During the three months ended June 30, 2018, the Company entered into a series of forward contracts (the “2018 Rate Lock Agreements”) to lock the benchmark interest rate prior to expected debt issuances. The objective of the 2018 Rate Lock Agreements was to hedge the risk associated with the variability in interest rates due to the changes in the benchmark rate leading up to the closing of the intended financing, on the notional amount being hedged. The 2018 Rate Lock Agreement had a notional amount of $500.0 million in aggregate with contract maturity dates in the first half of the fiscal year ending June 30, 2019. Each forward contract will be closed on the earlier of the completion date of pricing of the portion of the intended debt being hedged or the expiration date. The Company designated each of the 2018 Rate Lock Agreements as a qualifying hedging instrument to be accounted for as a cash flow hedge, under which the effective portion of the gain or loss on the derivative is reported as a component of accumulated other comprehensive income (loss), and subsequently amortized into earnings as a component of interest expense over the term of the underlying debt. The ineffective portion, if any, will be recognized in earnings immediately.

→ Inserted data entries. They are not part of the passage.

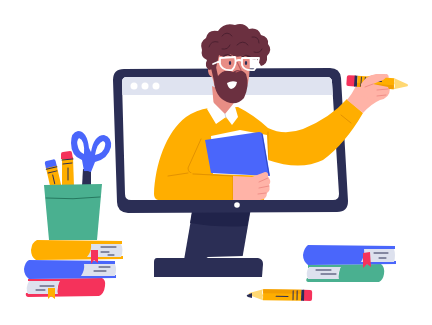
<!DOCTYPE html>
<html lang="en">
<head>
<meta charset="utf-8">
<title>Online teacher illustration</title>
<style>
:root {
  --paper: #ffffff;
  --navy: #2b2e55;
  --navy-dark: #20234a;
  --bar: #dfe3f0;
  --yellow: #ffae00;
  --yellow-dark: #e39200;
  --blue: #4a66fb;
  --blue-dark: #3049c4;
  --green: #4ab090;
  --green-dark: #26785f;
  --red: #f5325b;
  --skin: #ffb3a7;
  --skin-dark: #f08f88;
  --face: #e88d85;
  --hair: #6b3040;
  --hair-dark: #4c2030;
  --pages: #dde1ee;
  --wood: #ffd873;
}
html, body { margin: 0; background: var(--paper); overflow: hidden; }
svg { display: block; width: 432px; height: 325px; }
.navy { fill: var(--navy); }
.navy-dark { fill: var(--navy-dark); }
.white { fill: var(--paper); }
.bar { fill: var(--bar); }
.yellow { fill: var(--yellow); }
.blue { fill: var(--blue); }
.green { fill: var(--green); }
.red { fill: var(--red); }
.skin { fill: var(--skin); }
.face { fill: var(--face); }
.hair { fill: var(--hair); }
.pages { fill: var(--pages); }
.wood { fill: var(--wood); }
.line { fill: none; stroke-linecap: round; stroke-linejoin: round; }
.fold { stroke: var(--yellow-dark); stroke-width: 1; }
.ink { stroke: var(--navy); stroke-width: 1; }
.finger { stroke: var(--skin-dark); stroke-width: 1; }
.curl { stroke: var(--hair-dark); stroke-width: 1; }
.frames { stroke: var(--paper); stroke-width: 1.8; }
</style>
</head>
<body>
<svg viewBox="0 0 432 325" role="img" aria-label="A teacher leaning out of a computer screen, holding a book and a pencil, with school supplies around">
  <defs>
    <clipPath id="screen-area">
      <path d="M127 77H327Q332 77 332 82L339 194Q339 200 333 200H131Q125 200 125 194L122 82Q122 77 127 77Z"/>
    </clipPath>
    <g id="pencil">
      <path class="red" d="M2 0H9V11H2Q0 11 0 9V2Q0 0 2 0Z"/>
      <path class="navy" d="M8 0H11V11H8Z"/>
      <path class="yellow" d="M11 0H49V11H11Z"/>
      <path d="M11 7H49V11H11Z" fill="#f29d00"/>
      <path class="line ink" d="M15 1V10M19 1V10M24 4H36"/>
      <path class="wood" d="M49 0L63 5Q64 6 63 7L49 11Q51 8 49 5Q50 3 49 0Z"/>
    </g>
  </defs>

  <g id="monitor">
    <path class="navy" d="M193 208H251L242 260H184Z"/>
    <path class="navy-dark" d="M192 211H250L247 226Q218 228 190 223Z"/>
    <path class="white" d="M208 257L244 256L243 258L205 259Z"/>
    <path class="navy" d="M157 258H258Q263 259 263 264L262 277H154V262Q154 258 157 258Z"/>
    <path class="navy" d="M124 69L330 68Q340 68 341 78L348 201Q348 212 337 212L128 213Q117 212 117 202L113 80Q113 69 124 69Z"/>
    <g clip-path="url(#screen-area)">
      <rect class="white" x="120" y="75" width="222" height="128"/>
      <rect class="bar" x="120" y="75" width="222" height="20"/>
      <g class="white">
        <circle cx="134" cy="86" r="3.5"/>
        <circle cx="145" cy="86" r="3.5"/>
        <circle cx="156" cy="86" r="3.5"/>
      </g>
    </g>
    <circle class="white" cx="237" cy="205" r="2.8"/>
  </g>

  <g id="teacher">
    <g id="sweater">
      <path class="yellow" d="M154 194C155 165 166 132 186 117Q196 110 209 108L238 107Q254 115 268 128Q284 136 303 129Q330 118 347 99L363 113Q345 144 323 160Q300 171 268 160L264 200H158Q154 199 154 194Z"/>
      <path class="line fold" d="M201 139L188 168Q188 173 194 174L230 176M168 176L188 173M268 132V159M341 115L351 123"/>
    </g>

    <g id="neck-and-collar">
      <path class="face" d="M212 86L235 96L232 112L224 116L214 108Z"/>
      <path class="white" d="M212 101L225 114L234 103L238 117L232 125L226 117L216 124L207 109Z"/>
      <path class="line" stroke="#cfd5e6" d="M225 114L226 118"/>
    </g>

    <g id="head">
      <path class="face" d="M212 54Q207 64 213 80Q216 96 230 96Q245 95 248 83Q251 68 249 53L235 44Z"/>
      <path class="face" d="M215 66Q208 64 208 71Q209 78 215 77Z"/>
      <path class="hair" d="M211 68L216 67L218 76Q224 68 233 72Q240 67 246 74Q250 85 244 98Q237 106 227 102Q215 97 214 81Z"/>
      <path class="white" d="M227 83Q232 80 237 82Q236 88 231 89Q228 88 227 83Z"/>
      <path class="hair" d="M209 70Q204 66 207 60Q200 57 202 50Q199 42 206 38Q208 29 218 31Q224 22 235 25Q244 22 249 29Q258 27 261 35Q269 37 268 44Q273 50 267 56Q268 64 261 66L257 59Q249 60 245 55Q236 59 230 54Q222 58 219 55L216 68Z"/>
      <path class="line curl" d="M209 47Q211 40 218 42M222 36Q227 30 232 36M237 45Q243 39 248 45M252 37Q259 36 259 43M222 49Q228 50 230 45M254 52Q260 54 262 49"/>
      <path class="line" stroke="#4c2030" stroke-width="1.6" d="M223 57Q227 53 231 56M242 57Q246 54 250 57"/>
      <ellipse class="navy" cx="230" cy="63" rx="1.2" ry="2"/>
      <ellipse class="navy" cx="246" cy="63" rx="1.2" ry="2"/>
      <path class="line" stroke="#bd5b60" stroke-width="1.2" d="M237 62L241 70L236 72"/>
      <g class="line frames">
        <path d="M220 58L235 57Q237 65 232 70Q222 71 220 64ZM242 58L259 58Q258 66 254 70Q244 71 242 65ZM236 61Q239 59 242 61M220 61L213 64"/>
      </g>
    </g>

    <g id="held-book">
      <path class="white" d="M211 136L240 130L267 135L269 176L213 174Z"/>
      <path class="blue" d="M205 140L259 132Q262 132 263 135L270 176L211 173Z"/>
      <path class="line" stroke="#3049c4" d="M262 134L269 175"/>
      <path class="yellow" d="M190 173L233 176V200H190Z"/>
      <path class="line fold" d="M193 174L233 176V199"/>
      <path class="skin" d="M233 176L252 177L265 172Q269 172 268 177Q272 181 269 185Q271 190 267 193Q267 199 260 200H233Z"/>
      <path class="line finger" d="M268 178L259 182M269 186L259 188M266 193L258 194"/>
    </g>

    <g id="raised-hand">
      <path class="skin" d="M347 100Q352 94 356 86Q361 78 372 75L387 74Q391 77 386 81L390 88Q390 98 380 100Q371 104 363 113Z"/>
      <use href="#pencil" transform="translate(347 75) rotate(4) scale(.97 1)"/>
      <path class="skin" d="M361 84Q366 76 376 74L385 74Q388 77 383 80L373 84L388 87Q390 91 387 95L374 100L361 96Z"/>
      <path class="line finger" d="M373 84L365 87M388 89L377 90M386 95L377 96"/>
    </g>
  </g>

  <g id="pencil-cup">
    <g id="scissors">
      <path class="navy" d="M83 169L91 170V186H82Z"/>
      <path class="blue" fill-rule="evenodd" d="M84 171L82 160Q71 156 71 143Q71 132 78 131Q87 131 89 148L91 152Q94 135 104 135Q112 137 111 147Q108 159 95 162L91 172ZM79 138Q76 141 78 147Q79 152 84 154Q85 140 79 138ZM103 141Q97 143 95 155Q104 153 105 146Q106 142 103 141Z"/>
      <circle class="navy" cx="87" cy="174" r="3"/>
    </g>
    <g id="blue-tip-pencil" transform="rotate(-13 52 172)">
      <rect class="yellow" x="47" y="166" width="11" height="24"/>
      <path class="blue" d="M47 167V162Q47 160 49 160H56Q58 160 58 162V167Z"/>
      <path class="line ink" d="M47 168H58M48 172H57M52 175V184"/>
    </g>
    <g id="red-tip-pencil">
      <path class="yellow" d="M62 158L73 157L74 187H62Z"/>
      <path class="red" d="M61 159V154Q61 152 63 152L70 151Q72 151 72 153L73 159Z"/>
      <path class="line ink" d="M62 160L73 159M63 164L72 163M68 168V180"/>
    </g>
    <path class="green" d="M44 185L102 184L97 240H49Z"/>
    <path class="line" stroke="#26785f" d="M46 198Q73 200 100 197"/>
  </g>

  <g id="left-books">
    <g id="red-book">
      <path class="red" d="M28 279L102 278Q106 280 105 286Q104 294 99 296L28 297Q25 296 26 293L57 292L59 281H28Z"/>
      <path class="pages" d="M29 281H60Q56 287 58 294H28Q25 288 29 281Z"/>
      <path class="line ink" d="M40 286H54M36 290H45"/>
      <path class="yellow" d="M48 288H55V299L51 296L48 299Z"/>
    </g>
    <g id="blue-book">
      <path class="blue" d="M29 260L115 261V264L86 265L85 275L116 275V278L29 279Q24 275 24 269Q25 262 29 260Z"/>
      <path class="pages" d="M84 264H115Q117 269 115 276H81Q85 270 84 264Z"/>
      <path class="line ink" d="M99 267H110M94 271H106"/>
    </g>
    <g id="yellow-book">
      <path class="yellow" d="M37 240L122 241V244L92 245L91 256L123 256V259L36 260Q31 257 31 250Q32 242 37 240Z"/>
      <path class="pages" d="M91 244H121Q124 250 121 257H87Q92 251 91 244Z"/>
      <path class="line ink" d="M101 247H116M101 252H109M108 255H114"/>
      <path class="red" d="M91 250H98V263L94 260L91 264Z"/>
    </g>
  </g>

  <g id="right-books">
    <g id="green-book">
      <path class="green" d="M308 265L381 264Q385 267 384 274Q383 280 379 282H308Q305 281 307 278L338 278L340 268H308Z"/>
      <path class="pages" d="M309 267H341Q337 273 339 279H308Q305 273 309 267Z"/>
      <path class="line ink" d="M316 270H331M321 274H336"/>
    </g>
    <g id="top-blue-book">
      <path class="blue" d="M308 245L395 246V249L366 250L364 260L396 261V264L308 265Q303 261 303 255Q304 248 308 245Z"/>
      <path class="pages" d="M364 249H394Q396 255 394 262H361Q365 255 364 249Z"/>
      <path class="line ink" d="M374 253H388M379 258H386"/>
      <path class="red" d="M363 253L370 252L371 267L367 264L363 268Z"/>
    </g>
  </g>

  <g id="loose-pencil">
    <use href="#pencil" transform="translate(312 301) rotate(181)"/>
    <path class="navy" d="M252 293L247 295Q246 296 248 297L252 298Z"/>
  </g>
</svg>
</body>
</html>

During the three months ended September 30, 2018, the 2018 Rate Lock Agreements were extended with a maturity date in the quarter ending December 31, 2018 and the realized gain of $4.5 million was recorded in OCI. As of September 30, 2018, the fair value of the outstanding forward contracts for the 2018 Rate Lock Agreements was $3.1 million.
Derivatives in Cash Flow Hedging Relationships: Foreign Exchange and Interest Rate Contracts
The locations and amounts of designated and non-designated derivative instruments’ gains and losses reported in the condensed consolidated financial statements for the indicated periods were as follows:
The U.S. dollar equivalent of all outstanding notional amounts of foreign currency hedge contracts, with maximum remaining maturities of approximately seven months as of September 30, 2018 and ten months as of June 30, 2018, were as follows:
The locations and fair value amounts of the Company’s derivative instruments reported in its Condensed Consolidated Balance Sheets as of the dates indicated below were as follows:
The following table provides the balances and changes in accumulated OCI, before taxes, related to derivative instruments for the indicated periods:
Offsetting of Derivative Assets and Liabilities
KLA-Tencor presents derivatives at gross fair values in the Condensed Consolidated Balance Sheets. The Company has entered into arrangements with each of its counterparties, which reduce credit risk by permitting net settlement of transactions with the same counterparty under certain conditions. As of September 30, 2018 and June 30, 2018, information related to the offsetting arrangements was as follows (in thousands):
The entire disclosure for derivative instruments and hedging activities including, but not limited to, risk management strategies, non-hedging derivative instruments, assets, liabilities, revenue and expenses, and methodologies and assumptions used in determining the amounts.
Reference 1: http://fasb.org/us-gaap/role/ref/legacyRef